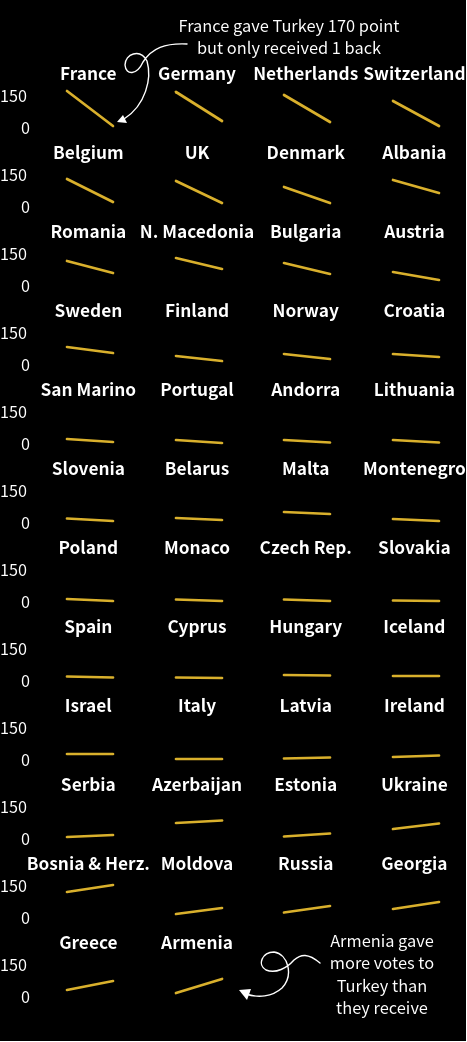
<!DOCTYPE html>
<html lang="en">
<head>
<meta charset="utf-8">
<title>Points given and received: Turkey</title>
<style>
:root { --board: #000; --page: #fff; --ink: #fff; --slope: #d9b02c; }
* { box-sizing: border-box; margin: 0; }
body { width: 467px; height: 1042px; overflow: hidden; background: var(--page); color: var(--ink); font-family: "Noto Sans CJK JP", "Noto Sans", sans-serif; }
.board { position: relative; width: 466px; height: 1041px; overflow: hidden; padding-top: 58px; background: var(--board); }
.multiples { display: grid; grid-template-columns: 34px repeat(4, 108.7px); grid-auto-rows: 79px; }
.axis { padding-top: 21px; font-size: 16.2px; line-height: 32px; text-align: right; }
.axis p { padding-right: 7px; }
.axis p + p { padding-right: 4px; }
.country { display: flex; flex-direction: column; align-items: center; }
.country h2 { height: 32px; font-size: 17.3px; font-weight: 600; line-height: 30px; white-space: nowrap; }
.country svg { flex: none; width: 50px; height: 40px; margin-left: 3px; overflow: visible; stroke: var(--slope); stroke-width: 2.7; stroke-linecap: round; }
.note { position: absolute; font-size: 16.4px; text-align: center; white-space: nowrap; }
.note-france { left: 169px; top: 14px; width: 240px; line-height: 22px; }
.note-armenia { left: 312px; top: 929px; width: 140px; line-height: 22.4px; }
.arrows { position: absolute; left: 0; top: 0; fill: none; stroke: var(--ink); stroke-width: 1.4; stroke-linecap: round; }
.arrows polygon { fill: var(--ink); stroke: none; }
</style>
</head>
<body>
<main class="board">
<section class="multiples">
<div class="axis"><p>150</p><p>0</p></div>
<div class="country"><h2>France</h2><svg><line x1="2" y1="1" x2="48" y2="36"/></svg></div>
<div class="country"><h2>Germany</h2><svg><line x1="2" y1="2" x2="48" y2="31"/></svg></div>
<div class="country"><h2>Netherlands</h2><svg><line x1="2" y1="5" x2="48" y2="32"/></svg></div>
<div class="country"><h2>Switzerland</h2><svg><line x1="2" y1="11" x2="48" y2="36"/></svg></div>

<div class="axis"><p>150</p><p>0</p></div>
<div class="country"><h2>Belgium</h2><svg><line x1="2" y1="10" x2="48" y2="33"/></svg></div>
<div class="country"><h2>UK</h2><svg><line x1="2" y1="12" x2="48" y2="34"/></svg></div>
<div class="country"><h2>Denmark</h2><svg><line x1="2" y1="18" x2="48" y2="34"/></svg></div>
<div class="country"><h2>Albania</h2><svg><line x1="2" y1="11" x2="48" y2="24"/></svg></div>

<div class="axis"><p>150</p><p>0</p></div>
<div class="country"><h2>Romania</h2><svg><line x1="2" y1="13" x2="48" y2="25"/></svg></div>
<div class="country"><h2>N. Macedonia</h2><svg><line x1="2" y1="10" x2="48" y2="21"/></svg></div>
<div class="country"><h2>Bulgaria</h2><svg><line x1="2" y1="15" x2="48" y2="26"/></svg></div>
<div class="country"><h2>Austria</h2><svg><line x1="2" y1="24" x2="48" y2="32"/></svg></div>

<div class="axis"><p>150</p><p>0</p></div>
<div class="country"><h2>Sweden</h2><svg><line x1="2" y1="20" x2="48" y2="26"/></svg></div>
<div class="country"><h2>Finland</h2><svg><line x1="2" y1="29" x2="48" y2="34"/></svg></div>
<div class="country"><h2>Norway</h2><svg><line x1="2" y1="27" x2="48" y2="32"/></svg></div>
<div class="country"><h2>Croatia</h2><svg><line x1="2" y1="27" x2="48" y2="30"/></svg></div>

<div class="axis"><p>150</p><p>0</p></div>
<div class="country"><h2>San Marino</h2><svg><line x1="2" y1="33" x2="48" y2="36"/></svg></div>
<div class="country"><h2>Portugal</h2><svg><line x1="2" y1="34" x2="48" y2="37"/></svg></div>
<div class="country"><h2>Andorra</h2><svg><line x1="2" y1="34" x2="48" y2="36.5"/></svg></div>
<div class="country"><h2>Lithuania</h2><svg><line x1="2" y1="34" x2="48" y2="36.5"/></svg></div>

<div class="axis"><p>150</p><p>0</p></div>
<div class="country"><h2>Slovenia</h2><svg><line x1="2" y1="33.5" x2="48" y2="36"/></svg></div>
<div class="country"><h2>Belarus</h2><svg><line x1="2" y1="33" x2="48" y2="35"/></svg></div>
<div class="country"><h2>Malta</h2><svg><line x1="2" y1="27" x2="48" y2="29"/></svg></div>
<div class="country"><h2>Montenegro</h2><svg><line x1="2" y1="34" x2="48" y2="36"/></svg></div>

<div class="axis"><p>150</p><p>0</p></div>
<div class="country"><h2>Poland</h2><svg><line x1="2" y1="35" x2="48" y2="37"/></svg></div>
<div class="country"><h2>Monaco</h2><svg><line x1="2" y1="35.5" x2="48" y2="37"/></svg></div>
<div class="country"><h2>Czech Rep.</h2><svg><line x1="2" y1="35.5" x2="48" y2="37"/></svg></div>
<div class="country"><h2>Slovakia</h2><svg><line x1="2" y1="36.5" x2="48" y2="37"/></svg></div>

<div class="axis"><p>150</p><p>0</p></div>
<div class="country"><h2>Spain</h2><svg><line x1="2" y1="33.5" x2="48" y2="34.5"/></svg></div>
<div class="country"><h2>Cyprus</h2><svg><line x1="2" y1="34.5" x2="48" y2="35"/></svg></div>
<div class="country"><h2>Hungary</h2><svg><line x1="2" y1="32" x2="48" y2="32.5"/></svg></div>
<div class="country"><h2>Iceland</h2><svg><line x1="2" y1="33" x2="48" y2="33"/></svg></div>

<div class="axis"><p>150</p><p>0</p></div>
<div class="country"><h2>Israel</h2><svg><line x1="2" y1="32" x2="48" y2="32"/></svg></div>
<div class="country"><h2>Italy</h2><svg><line x1="2" y1="37" x2="48" y2="37"/></svg></div>
<div class="country"><h2>Latvia</h2><svg><line x1="2" y1="36.5" x2="48" y2="35.5"/></svg></div>
<div class="country"><h2>Ireland</h2><svg><line x1="2" y1="35" x2="48" y2="33.5"/></svg></div>

<div class="axis"><p>150</p><p>0</p></div>
<div class="country"><h2>Serbia</h2><svg><line x1="2" y1="36" x2="48" y2="34"/></svg></div>
<div class="country"><h2>Azerbaijan</h2><svg><line x1="2" y1="22" x2="48" y2="19.5"/></svg></div>
<div class="country"><h2>Estonia</h2><svg><line x1="2" y1="35.5" x2="48" y2="32.5"/></svg></div>
<div class="country"><h2>Ukraine</h2><svg><line x1="2" y1="28" x2="48" y2="22.5"/></svg></div>

<div class="axis"><p>150</p><p>0</p></div>
<div class="country"><h2>Bosnia &amp; Herz.</h2><svg><line x1="2" y1="12" x2="48" y2="5"/></svg></div>
<div class="country"><h2>Moldova</h2><svg><line x1="2" y1="34" x2="48" y2="28"/></svg></div>
<div class="country"><h2>Russia</h2><svg><line x1="2" y1="32.5" x2="48" y2="26"/></svg></div>
<div class="country"><h2>Georgia</h2><svg><line x1="2" y1="29" x2="48" y2="22"/></svg></div>

<div class="axis"><p>150</p><p>0</p></div>
<div class="country"><h2>Greece</h2><svg><line x1="2" y1="31" x2="48" y2="22"/></svg></div>
<div class="country"><h2>Armenia</h2><svg><line x1="2" y1="34" x2="48" y2="20"/></svg></div>
</section>

<p class="note note-france">France gave Turkey 170 point<br>but only received 1 back</p>
<p class="note note-armenia">Armenia gave<br>more votes to<br>Turkey than<br>they receive</p>

<svg class="arrows" width="466" height="1041" aria-hidden="true">
<path d="M187 44C165 43 152 48 143 62C137 75 126 76 125 65C125 54 140 48 147 61C152 78 146 105 124 119"/>
<polygon points="117,122 123,115 127,123"/>
<path d="M320 963C308 953 301 954 294 960C287 968 276 974 266 970C257 965 262 952 274 952C288 954 294 975 282 988C272 997 258 998 246 994"/>
<polygon points="239,990 251,989 247,1000"/>
</svg>
</main>
</body>
</html>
○ ○ ○ ○
__Task to carry out__. State how many lines of the listing include "font", and nothing more.

__Worked solution__. 4